This post is about my dog. And about so much more than my dog.
It’s also about me, and possibly you, too.
You see, when the pandemic hit, I was one of the lucky ones. Through a series of fortunate arrangements, I have been working remotely for the past two years. My dog loves this deal, and despite the constant teleporting between virtual meetings, I love it too. She lays by my feet all day. We enjoy lunch on the back porch. We go for walks in the evening. We are, as the saying goes, attached at the paw.
Which will be a problem in a few months when I return to the office.
For two years we have rarely been apart. She co-pilots our route to the curbside groceries. She mooches treats from every drive-through establishment in town. She protects me from the brave and friendly delivery people.
And pretty soon she will have to be okay without me.
Except I know – and perhaps you do too – that sometimes there is nothing okay about being apart from those we want to be with.
It’s been three years now since my father passed away. I still catch myself expecting to see him, expecting to hear him, expecting to talk to him. I don’t think that will ever go away. The absence of his presence is nearly as tangible as his actual presence. It’s as though someone took that piece of my life and carved it into a metal ink press. The part that’s missing is the part that makes the picture when it’s stamped.
It’s not gone. It’s just completely inverted. And I don’t like it at all.
If our definition of okay is who we were “before,” then we may never be okay again. Instead, we become okay with not being okay. We become okay with being who we are “after.”
That’s what I’m working on with my dog now. The differently hard. And the differently joyful.
We’ve started a robust separation desensitization routine. A dozen times a day I walk out the front door and right back in. Or gather my keys and then set them back down. Every day we practice quiet crate time in the other room.
Little by little the panic is a little less panicked. Little by little she is learning – I hope – that she can be okay without me.
She might even find that although this is new, and it’s not what she asked for, that there will be good things, too.
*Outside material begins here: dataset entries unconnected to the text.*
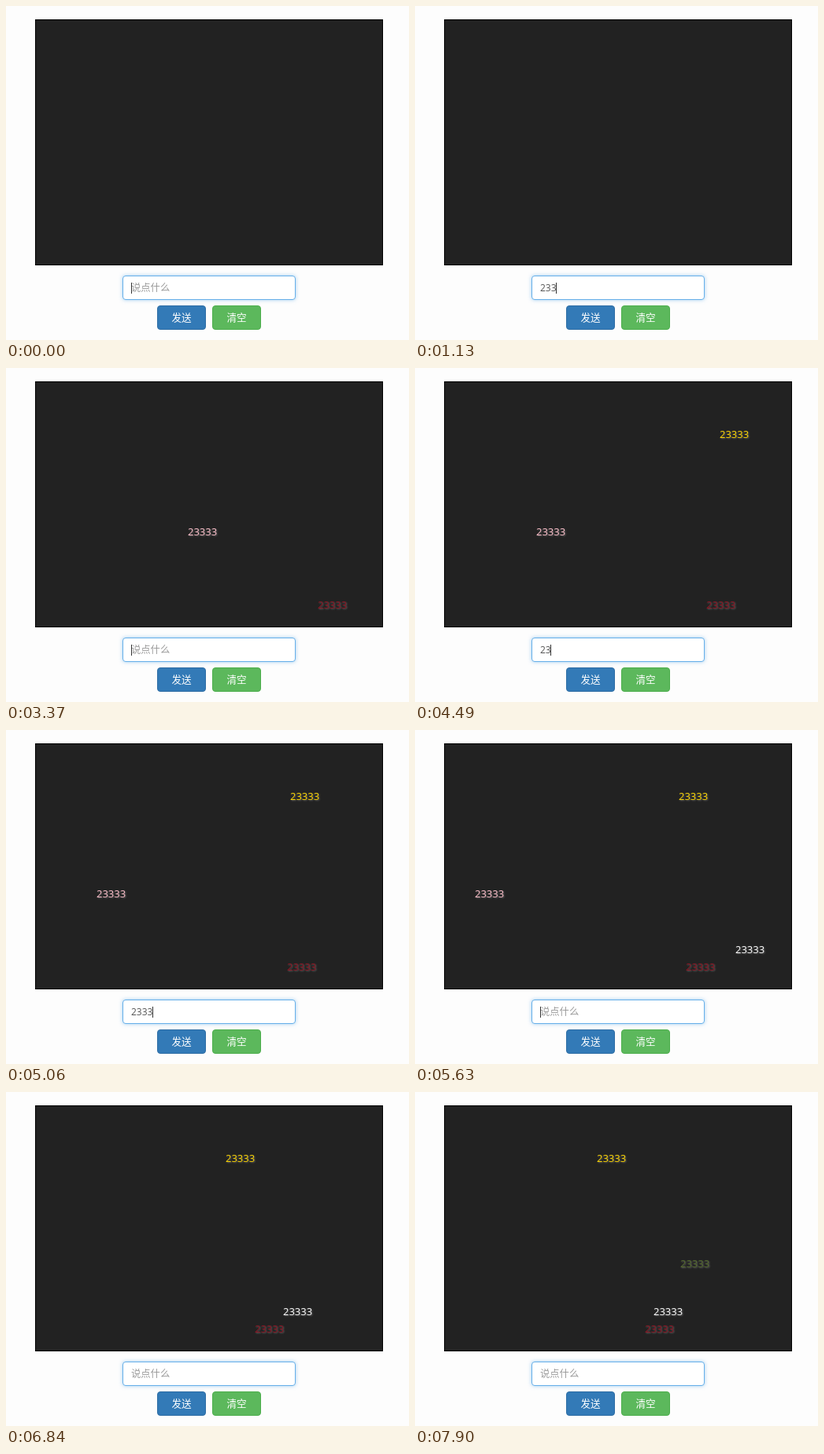
An HTML page that plays this animation: 512 by 425 pixels, repeating every 8 s.

```html
<!DOCTYPE html>
<html lang="zh-CN">
<head>
<meta charset="utf-8">
<style>
  html, body { margin: 0; width: 100%; height: 100%; overflow: hidden; background: #fdfdfd; }
  div { position: absolute; box-sizing: border-box; white-space: nowrap; }
  #stage { left: 37px; top: 17px; width: 442px; height: 313px; overflow: hidden;
    background: #222; border: 1px solid #000; }
  #stage div { font: 500 13px/20px "Open Sans", "Noto Sans", sans-serif;
    text-shadow: 1px 1px 2px #666; }
  #field { left: 148px; top: 343px; width: 220px; height: 31px; background: #fff;
    border: 1px solid #66afe9; border-radius: 4px; box-shadow: 0 0 5px rgba(102,175,233,.6); }
  #hint, #typed { left: 10px; top: 0; line-height: 29px; }
  #hint { font-size: 12.3px; font-family: "Noto Sans CJK SC", "Noto Sans CJK", sans-serif; color: #999; }
  #typed { font-size: 12px; font-family: "Open Sans", "Noto Sans", sans-serif; color: #555; }
  #caret { left: 10px; top: 8px; width: 1px; height: 14px; background: #333; }
  .button { top: 381px; width: 62px; height: 31px; border: 1px solid; border-radius: 4px;
    text-align: center; color: #fff;
    font: 500 12.6px/27px "Noto Sans CJK SC", "Noto Sans CJK", sans-serif; }
  #send { left: 192px; background: #337ab7; border-color: #2e6da4; }
  #clear { left: 262px; background: #5cb85c; border-color: #4cae4c; }
</style>
</head>
<body>
<div id="stage"></div>
<div id="field">
  <div id="hint">说点什么</div>
  <div id="typed"></div>
  <div id="caret"></div>
</div>
<div class="button" id="send">发送</div>
<div class="button" id="clear">清空</div>
<script>
const LOOP = 8000, SPEED = 0.0229, BLINK = 500, TEXT = '23333';
const byId = id => document.getElementById(id);
const stage = byId('stage'), hint = byId('hint'), typed = byId('typed'), caret = byId('caret');

// Typed from "start" to "sent", then launched at x after an optional wait
const comments = [
  { color: 'pink', x: 347, y: 208, rate: 3, start: 550, sent: 1710 },
  { color: '#8b1523', x: 400, y: 301, rate: 1, start: 2140, sent: 3240 },
  { color: 'gold', x: 388.5, y: 84, rate: 2, start: 3510, sent: 4070, wait: 420 },
  { color: 'white', x: 422.5, y: 279, rate: 2, start: 4240, sent: 5330 },
  { color: 'darkolivegreen', x: 383, y: 218, rate: 5, start: 6970, sent: 7360, wait: 150 }
];
for (const c of comments) {
  c.node = stage.appendChild(document.createElement('div'));
  c.node.textContent = TEXT;
  c.node.style.color = c.color;
  c.node.style.top = c.y - 28 + 'px';
}

const show = (node, on) => node.style.visibility = on ? 'visible' : 'hidden';

// Number of characters in the field and the time of the last edit
function fieldAt(t) {
  const c = comments.findLast(c => c.start <= t);
  if (!c) return [0, -100];
  if (t >= c.sent) return [0, c.sent];
  const gap = (c.sent - c.start) / TEXT.length;
  const keys = Math.floor((t - c.start) / gap);
  return [keys + 1, c.start + keys * gap];
}

function draw(now) {
  const t = now % LOOP;
  for (const c of comments) {
    const age = t - c.sent - (c.wait || 0);
    c.node.style.left = Math.floor(c.x - c.rate * SPEED * age) - 39 + 'px';
    show(c.node, age >= 0);
  }

  const [count, edited] = fieldAt(t);
  typed.textContent = TEXT.slice(0, count);
  show(hint, count === 0);
  caret.style.left = 10 + Math.floor(typed.getBoundingClientRect().width + 0.2) + 'px';
  show(caret, Math.floor((t - edited) / BLINK) % 2 === 0);
  requestAnimationFrame(draw);
}
requestAnimationFrame(draw);
</script>
</body>
</html>
```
There will be opportunities she wouldn’t have had otherwise – and no, I don’t mean sneaking into the garbage unobserved.
What can any of us say about the road ahead? We can say this: that our eyes have not seen, our ears have not heard, and our hearts have not begun to imagine what God has prepared for those who love him. We have the strength of the Father guiding us through both the lines and the spaces. We can embrace both the joy and the pain. And we can cling to the one presence that we never need to be okay without.
This post was originally written for inspireafire.com.